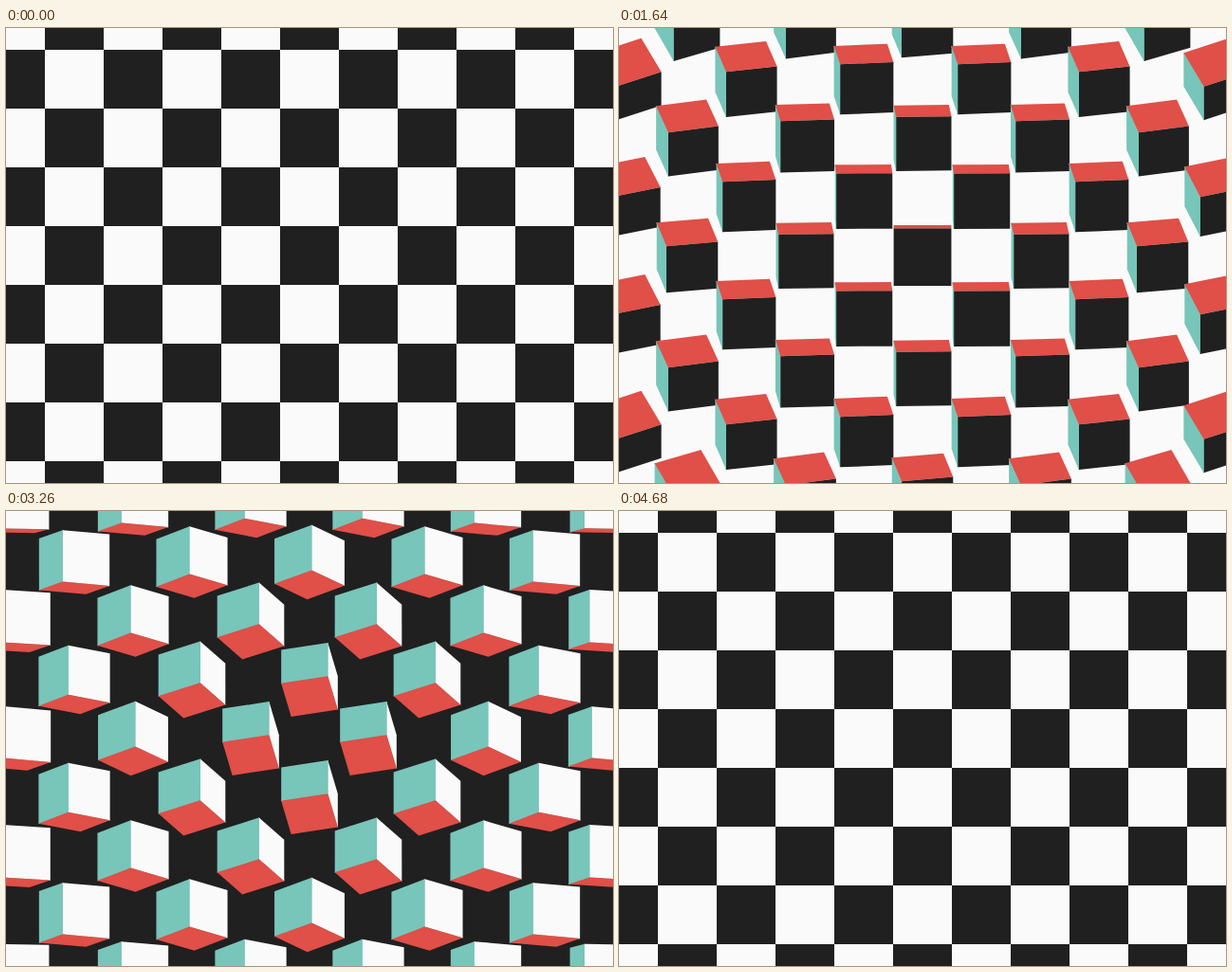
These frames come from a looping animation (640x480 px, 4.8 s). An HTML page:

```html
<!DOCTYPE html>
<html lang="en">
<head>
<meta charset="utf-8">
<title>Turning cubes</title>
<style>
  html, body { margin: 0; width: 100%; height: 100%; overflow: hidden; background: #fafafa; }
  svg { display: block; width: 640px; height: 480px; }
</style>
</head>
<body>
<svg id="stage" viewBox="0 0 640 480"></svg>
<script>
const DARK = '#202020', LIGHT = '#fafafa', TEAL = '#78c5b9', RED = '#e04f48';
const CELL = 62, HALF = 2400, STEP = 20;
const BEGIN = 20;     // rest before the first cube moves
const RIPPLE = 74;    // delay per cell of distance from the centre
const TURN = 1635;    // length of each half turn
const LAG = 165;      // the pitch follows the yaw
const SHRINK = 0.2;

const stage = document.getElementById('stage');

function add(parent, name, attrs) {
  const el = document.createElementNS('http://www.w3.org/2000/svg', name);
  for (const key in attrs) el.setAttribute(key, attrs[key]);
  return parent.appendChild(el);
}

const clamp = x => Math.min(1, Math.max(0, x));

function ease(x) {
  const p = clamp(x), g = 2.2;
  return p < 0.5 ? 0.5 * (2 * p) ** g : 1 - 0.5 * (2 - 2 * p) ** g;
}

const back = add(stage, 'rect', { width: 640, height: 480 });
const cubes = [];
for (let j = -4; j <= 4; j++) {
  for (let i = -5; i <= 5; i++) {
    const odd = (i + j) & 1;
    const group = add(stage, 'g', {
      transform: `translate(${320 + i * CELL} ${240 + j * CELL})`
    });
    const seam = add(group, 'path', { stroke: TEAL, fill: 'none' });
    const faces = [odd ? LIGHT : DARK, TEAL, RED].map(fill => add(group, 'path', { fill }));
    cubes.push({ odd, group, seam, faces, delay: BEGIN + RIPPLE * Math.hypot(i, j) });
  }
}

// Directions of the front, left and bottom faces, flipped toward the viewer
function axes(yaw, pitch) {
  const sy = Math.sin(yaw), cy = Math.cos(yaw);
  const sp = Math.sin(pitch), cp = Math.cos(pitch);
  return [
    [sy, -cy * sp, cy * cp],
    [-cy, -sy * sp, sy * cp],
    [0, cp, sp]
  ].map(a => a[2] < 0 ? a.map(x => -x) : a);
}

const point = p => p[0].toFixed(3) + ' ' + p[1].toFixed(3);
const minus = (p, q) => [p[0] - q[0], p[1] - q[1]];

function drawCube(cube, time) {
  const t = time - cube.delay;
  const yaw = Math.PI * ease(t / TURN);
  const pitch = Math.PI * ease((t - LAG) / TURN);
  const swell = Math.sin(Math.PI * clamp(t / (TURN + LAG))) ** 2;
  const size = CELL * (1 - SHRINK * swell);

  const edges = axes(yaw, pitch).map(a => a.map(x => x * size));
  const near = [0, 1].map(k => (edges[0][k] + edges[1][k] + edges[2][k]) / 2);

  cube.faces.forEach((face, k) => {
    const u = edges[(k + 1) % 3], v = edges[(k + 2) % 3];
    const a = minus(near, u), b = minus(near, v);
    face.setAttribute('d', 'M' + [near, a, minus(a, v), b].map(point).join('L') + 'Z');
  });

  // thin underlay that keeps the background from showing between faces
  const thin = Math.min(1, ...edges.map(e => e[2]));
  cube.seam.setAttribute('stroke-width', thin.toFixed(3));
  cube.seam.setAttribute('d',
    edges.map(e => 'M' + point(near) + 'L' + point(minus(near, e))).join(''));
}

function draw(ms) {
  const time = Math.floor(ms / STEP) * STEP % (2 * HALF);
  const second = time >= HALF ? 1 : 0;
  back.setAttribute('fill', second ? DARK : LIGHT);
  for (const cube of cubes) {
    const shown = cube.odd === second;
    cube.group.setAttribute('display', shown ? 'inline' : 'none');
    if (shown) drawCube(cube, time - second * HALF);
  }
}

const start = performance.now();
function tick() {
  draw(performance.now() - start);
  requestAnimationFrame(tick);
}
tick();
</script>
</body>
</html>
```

◆ ◆ ◆ ◆ ◆

Required action
An exact copy of all the data above is required; omit any pictures.

Result below
These frames come from a looping animation (640x480 px, 4.8 s). An HTML page:

```html
<!DOCTYPE html>
<html lang="en">
<head>
<meta charset="utf-8">
<title>Turning cubes</title>
<style>
  html, body { margin: 0; width: 100%; height: 100%; overflow: hidden; background: #fafafa; }
  svg { display: block; width: 640px; height: 480px; }
</style>
</head>
<body>
<svg id="stage" viewBox="0 0 640 480"></svg>
<script>
const DARK = '#202020', LIGHT = '#fafafa', TEAL = '#78c5b9', RED = '#e04f48';
const CELL = 62, HALF = 2400, STEP = 20;
const BEGIN = 20;     // rest before the first cube moves
const RIPPLE = 74;    // delay per cell of distance from the centre
const TURN = 1635;    // length of each half turn
const LAG = 165;      // the pitch follows the yaw
const SHRINK = 0.2;

const stage = document.getElementById('stage');

function add(parent, name, attrs) {
  const el = document.createElementNS('http://www.w3.org/2000/svg', name);
  for (const key in attrs) el.setAttribute(key, attrs[key]);
  return parent.appendChild(el);
}

const clamp = x => Math.min(1, Math.max(0, x));

function ease(x) {
  const p = clamp(x), g = 2.2;
  return p < 0.5 ? 0.5 * (2 * p) ** g : 1 - 0.5 * (2 - 2 * p) ** g;
}

const back = add(stage, 'rect', { width: 640, height: 480 });
const cubes = [];
for (let j = -4; j <= 4; j++) {
  for (let i = -5; i <= 5; i++) {
    const odd = (i + j) & 1;
    const group = add(stage, 'g', {
      transform: `translate(${320 + i * CELL} ${240 + j * CELL})`
    });
    const seam = add(group, 'path', { stroke: TEAL, fill: 'none' });
    const faces = [odd ? LIGHT : DARK, TEAL, RED].map(fill => add(group, 'path', { fill }));
    cubes.push({ odd, group, seam, faces, delay: BEGIN + RIPPLE * Math.hypot(i, j) });
  }
}

// Directions of the front, left and bottom faces, flipped toward the viewer
function axes(yaw, pitch) {
  const sy = Math.sin(yaw), cy = Math.cos(yaw);
  const sp = Math.sin(pitch), cp = Math.cos(pitch);
  return [
    [sy, -cy * sp, cy * cp],
    [-cy, -sy * sp, sy * cp],
    [0, cp, sp]
  ].map(a => a[2] < 0 ? a.map(x => -x) : a);
}

const point = p => p[0].toFixed(3) + ' ' + p[1].toFixed(3);
const minus = (p, q) => [p[0] - q[0], p[1] - q[1]];

function drawCube(cube, time) {
  const t = time - cube.delay;
  const yaw = Math.PI * ease(t / TURN);
  const pitch = Math.PI * ease((t - LAG) / TURN);
  const swell = Math.sin(Math.PI * clamp(t / (TURN + LAG))) ** 2;
  const size = CELL * (1 - SHRINK * swell);

  const edges = axes(yaw, pitch).map(a => a.map(x => x * size));
  const near = [0, 1].map(k => (edges[0][k] + edges[1][k] + edges[2][k]) / 2);

  cube.faces.forEach((face, k) => {
    const u = edges[(k + 1) % 3], v = edges[(k + 2) % 3];
    const a = minus(near, u), b = minus(near, v);
    face.setAttribute('d', 'M' + [near, a, minus(a, v), b].map(point).join('L') + 'Z');
  });

  // thin underlay that keeps the background from showing between faces
  const thin = Math.min(1, ...edges.map(e => e[2]));
  cube.seam.setAttribute('stroke-width', thin.toFixed(3));
  cube.seam.setAttribute('d',
    edges.map(e => 'M' + point(near) + 'L' + point(minus(near, e))).join(''));
}

function draw(ms) {
  const time = Math.floor(ms / STEP) * STEP % (2 * HALF);
  const second = time >= HALF ? 1 : 0;
  back.setAttribute('fill', second ? DARK : LIGHT);
  for (const cube of cubes) {
    const shown = cube.odd === second;
    cube.group.setAttribute('display', shown ? 'inline' : 'none');
    if (shown) drawCube(cube, time - second * HALF);
  }
}

const start = performance.now();
function tick() {
  draw(performance.now() - start);
  requestAnimationFrame(tick);
}
tick();
</script>
</body>
</html>
```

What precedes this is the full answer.